As illustrated in FIG. 5, the shopping list may be generated according to shopper-specified criteria such that it includes those items most recently purchased by the shopper or those items most frequently purchased by the shopper. The shopping list may also be generated to list the items in the order in which they are located in the store. For example, after the list item information and the item location information are obtained at steps 502 and 504, respectively, shopper criteria information may be requested at step 505. If the shopper does not have specific criteria according to which the shopper would like the shopping list to be tailored, the list is generated at step 507. If the shopper has specific criteria, this criteria information is obtained at step 506. The shopper, for example, may want their shopping list to be ordered based on the location within the retail store of the items on the shopping list. The shopper criteria information may be obtained by ascertaining a shopper's requested criteria through verbal communication or by accessing either a hard or an electronic copy of the criteria and then inputting the shopper's criteria into cash register system 410 (FIG. 4). The shopping list is then generated at step 507. Referring back to the earlier example in FIG. 3C, because green beans are located in aisle 2 and corn is located in aisle 5, in accordance with the shopper's request that their list be ordered according to consumer good location within the retail store, the green beans would appear before the corn on the shopper's personalized shopping list.
The personalized shopping list may be transferred to the shopper in multiple ways.
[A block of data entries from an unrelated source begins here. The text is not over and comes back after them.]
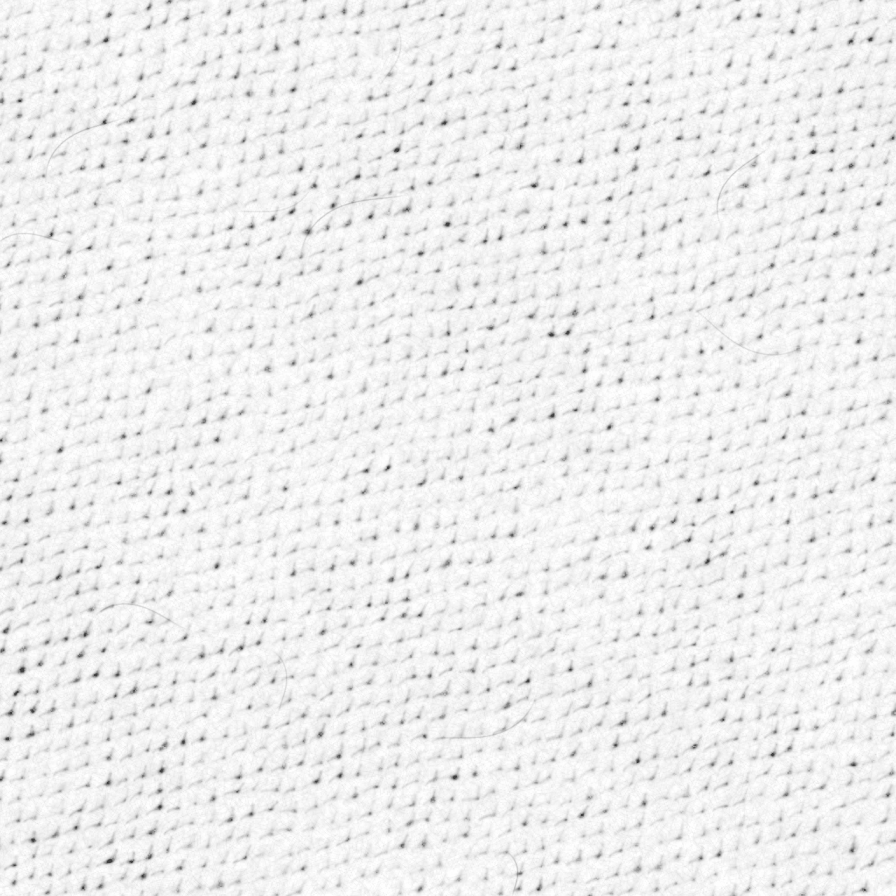
This texture is drawn by a WebGL 1 fragment shader. Its source:

```glsl
precision highp float;
uniform vec2 u_resolution;

float hash(vec2 p) {
  vec3 q = fract(vec3(p.xyx) * 0.1031);
  q += dot(q, q.yzx + 33.33);
  return fract((q.x + q.y) * q.z);
}

float noise(vec2 p) {
  vec2 i = floor(p), f = fract(p);
  f = f * f * (3.0 - 2.0 * f);
  return mix(mix(hash(i), hash(i + vec2(1.0, 0.0)), f.x),
             mix(hash(i + vec2(0.0, 1.0)), hash(i + 1.0), f.x), f.y);
}

mat2 rotation(float a) {
  return mat2(cos(a), -sin(a), sin(a), cos(a));
}

float segmentDistance(vec2 p, vec2 a, vec2 b) {
  vec2 ab = b - a;
  return length(p - a - ab * clamp(dot(p - a, ab) / dot(ab, ab), 0.0, 1.0));
}

float softLine(float d, float width) {
  return exp(-d * d / (width * width));
}

// Shade between the loops: holes on a leaning lattice, creases, sagging links
float knitShade(vec2 s, float wear) {
  float shade = 0.0;
  for (int j = -1; j <= 1; j++) {
    for (int i = -1; i <= 1; i++) {
      float row = floor(s.y) + float(j);
      float shift = 0.37 * row;
      vec2 id = vec2(floor(s.x - shift) + float(i), row);
      vec2 jitter = vec2(hash(id + 7.3), hash(id + 41.7)) - 0.5;
      vec2 d = s - id - vec2(shift + 0.5, 0.5) - 0.24 * jitter;
      float depth = hash(id + 90.1);
      float lean = 0.24 + 0.16 * jitter.y;

      vec2 h = vec2(d.x - 0.35 * d.y, d.y);
      float hole = softLine(length(h * vec2(0.85, 1.1)), 0.09 + 0.06 * depth);
      float crease = softLine(segmentDistance(d, vec2(0.0), vec2(lean, 0.42)), 0.09);
      vec2 sag = d + vec2(0.0, 0.5 * d.x * (d.x + 0.5));
      float link = softLine(segmentDistance(sag, vec2(0.0), vec2(-0.55, -0.10)), 0.085);
      float hollow = softLine(length(d - vec2(0.03, 0.05)), 0.3);

      shade += hole * (0.09 + 0.34 * depth * depth * depth) * wear;
      shade += (crease * (0.02 + 0.09 * depth) + link * (0.02 + 0.09 * hash(id + 3.9))) * wear;
      shade += 0.035 * hollow;
    }
  }
  return shade;
}

// Fine wool fibres running in several directions
float fibreShade(vec2 uv) {
  float shade = 0.0;
  for (int k = 0; k < 4; k++) {
    float a = float(k);
    vec2 q = rotation(0.4 + a * 0.8) * (uv + 0.012 * noise(uv * 40.0 + a * 9.0));
    float ridge = 1.0 - abs(2.0 * noise(q * vec2(65.0, 260.0) + a * 31.0) - 1.0);
    shade += pow(ridge, 4.0);
  }
  return shade * 0.25;
}

// A few loose hairs lying as thin arcs
float hairShade(vec2 uv) {
  float shade = 0.0;
  for (int k = 0; k < 12; k++) {
    vec2 id = vec2(float(k), 5.0);
    vec2 d = uv - vec2(hash(id), hash(id + 17.0));
    float radius = 0.04 + 0.08 * hash(id + 29.0);
    d = rotation(6.2832 * hash(id + 53.0)) * d;
    float bend = radius * (1.0 + 0.12 * sin(3.0 * atan(d.y, d.x)));
    float span = 1.0 - smoothstep(0.3, 0.8, abs(atan(d.y, d.x)));
    shade += softLine(length(d) - bend, 0.001) * span * (0.06 + 0.14 * hash(id + 71.0));
  }
  return shade;
}

void main() {
  vec2 uv = gl_FragCoord.xy / u_resolution;

  // Tilted rows, pulled slightly out of line
  vec2 pull = vec2(noise(uv * 9.0), noise(uv * 9.0 + 50.0)) - 0.5;
  vec2 wobble = vec2(noise(uv * 45.0 + 20.0), noise(uv * 45.0 + 80.0)) - 0.5;
  vec2 stitch = rotation(0.19) * (uv + 0.010 * pull + 0.006 * wobble) * vec2(43.5, 43.0);

  // Uneven density of the fabric
  float patches = 0.5 * noise(uv * 5.0 + 11.0) + 0.5 * noise(uv * 14.0 + 3.0);
  float wear = 0.6 + 0.8 * patches;

  float grain = hash(floor(uv * 512.0)) - 0.5;
  float fluff = noise(uv * 240.0) - 0.5;
  float knit = knitShade(stitch, wear);
  float value = 1.01 - 0.022 * patches - 0.10 * fibreShade(uv);
  value -= knit * (1.0 + 1.0 * fluff + 0.5 * grain);
  value -= hairShade(uv);
  value += 0.03 * grain + 0.025 * fluff;

  gl_FragColor = vec4(vec3(clamp(value, 0.25, 0.995)), 1.0);
}
```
Printer 412 may be used by the retail store to print out a shopper's personalized shopping list during the shopper's visit to the retail store. The personalized shopping list may also be mailed to the shopper or transmitted electronically via e-mail over Internet 415 to the shopper's personal computer 440. No matter the case, use of the method and system of the present invention provides more convenience to and enhances the shopping experience of the shopper.
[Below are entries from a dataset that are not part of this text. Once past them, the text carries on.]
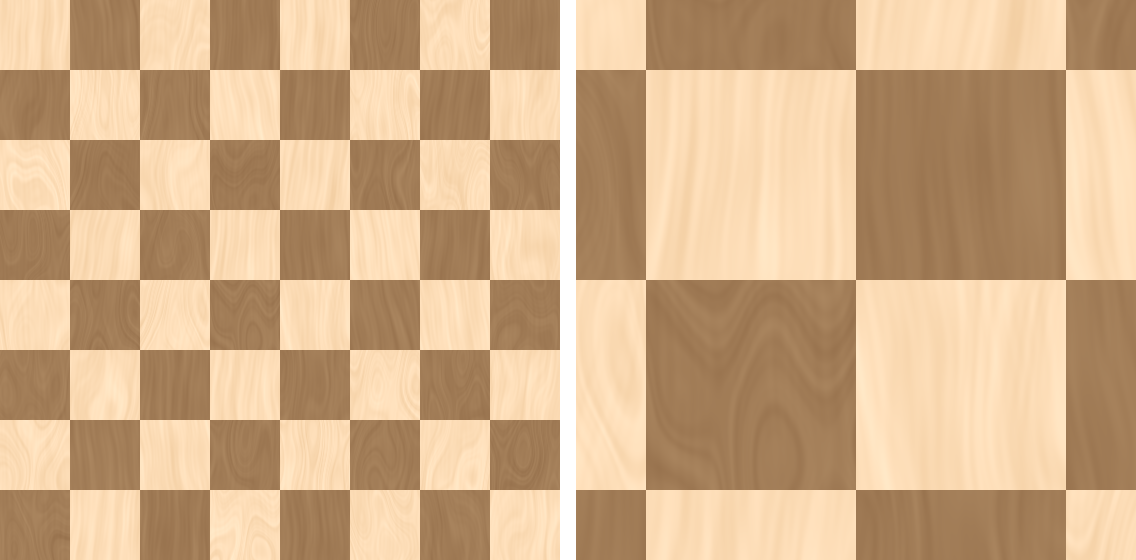
Left, the full canvas; right, a detail of the centre.
Give the GLSL for this pattern, as a WebGL 2 fragment shader.

```glsl
#version 300 es
precision highp float;
// Wooden checkerboard of 8 by 8 squares, pale maple against brown walnut.
// Every square gets its own vertical grain: stretched gradient noise, bent
// into arches by a random amount. Grain breaks only at the square edges.

uniform vec2 u_resolution;
out vec4 fragColor;

const float SQUARES = 8.0;

// Integer hash of a lattice point to two values in 0..1.
vec2 hash2(vec2 p) {
    uvec2 v = uvec2(ivec2(p)) * 1664525u + 1013904223u;
    v.x += v.y * 1664525u;
    v.y += v.x * 1664525u;
    v ^= v >> 16u;
    v.x += v.y * 1664525u;
    v.y += v.x * 1664525u;
    v ^= v >> 16u;
    return vec2(v & 65535u) / 65535.0;
}

float cornerSlope(vec2 corner, vec2 offset) {
    float angle = 6.28319 * hash2(corner).x;
    return dot(vec2(cos(angle), sin(angle)), offset);
}

// Gradient noise, roughly -0.7..0.7.
float gradientNoise(vec2 p) {
    vec2 i = floor(p), f = p - i;
    vec2 w = f * f * f * (f * (f * 6.0 - 15.0) + 10.0);
    vec2 e = vec2(1.0, 0.0);
    return mix(mix(cornerSlope(i, f), cornerSlope(i + e.xy, f - e.xy), w.x),
               mix(cornerSlope(i + e.yx, f - e.yx), cornerSlope(i + e.xx, f - e.xx), w.x), w.y);
}

// Signed grain tone at p (0..1 inside the square).
float woodGrain(vec2 p, vec2 square) {
    vec2 pick = hash2(square + 11.0);
    vec2 seed = floor(hash2(square + 57.0) * 900.0) + 0.37;
    float arch = smoothstep(0.25, 1.0, pick.x);

    // Lean and gentle wander of the fibres.
    float x = p.x + (pick.y - 0.5) * 0.35 * p.y
            + 0.05 * gradientNoise(p * vec2(2.0, 1.6) + seed);

    // Growth lines: straight stripes, or contours of a tall smooth field.
    float contour = gradientNoise(p * vec2(2.3, 0.9) + seed.yx);
    float ring = x * mix(10.0, 4.0, arch) + arch * 11.0 * contour;
    float tone = gradientNoise(vec2(ring, p.y * 0.5) + seed)
               + 0.6 * gradientNoise(vec2(ring * 2.1, p.y * 0.9) + seed.yx + 31.0);

    // Fine fibres, soft clouding and a shade per square.
    tone += 0.45 * gradientNoise(vec2(x * 24.0, p.y * 1.8) + seed + 73.0);
    tone += 0.35 * gradientNoise(p * vec2(3.0, 2.0) + seed + 19.0);
    return tone + 0.25 * (pick.y - 0.5);
}

void main() {
    vec2 board = gl_FragCoord.xy / u_resolution * SQUARES;
    vec2 square = floor(board);
    vec2 inside = board - square;

    // Checker sign per axis, smoothed over one pixel; lower left is dark.
    vec2 pixel = SQUARES / u_resolution;
    vec2 edge = min(inside, 1.0 - inside);
    vec2 side = (1.0 - 2.0 * mod(square, 2.0)) * clamp(edge / (0.5 * pixel), 0.0, 1.0);
    float darkness = 0.5 + 0.5 * side.x * side.y;

    float tone = woodGrain(inside, square);
    vec3 maple = vec3(0.99, 0.866, 0.717) + tone * vec3(0.034, 0.050, 0.070);
    vec3 walnut = vec3(0.630, 0.485, 0.338) + tone * vec3(0.040, 0.042, 0.038);

    fragColor = vec4(clamp(mix(maple, walnut, darkness), 0.0, 1.0), 1.0);
}
```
While this invention has been described as having an exemplary design, the present invention may be further modified within the spirit and scope of this disclosure. This application is therefore intended to cover any variations, uses, or adaptations of the invention using its general principles. Further, this application is intended to cover such departures from the present disclosure as come within known or customary practice in the art to which this invention pertains.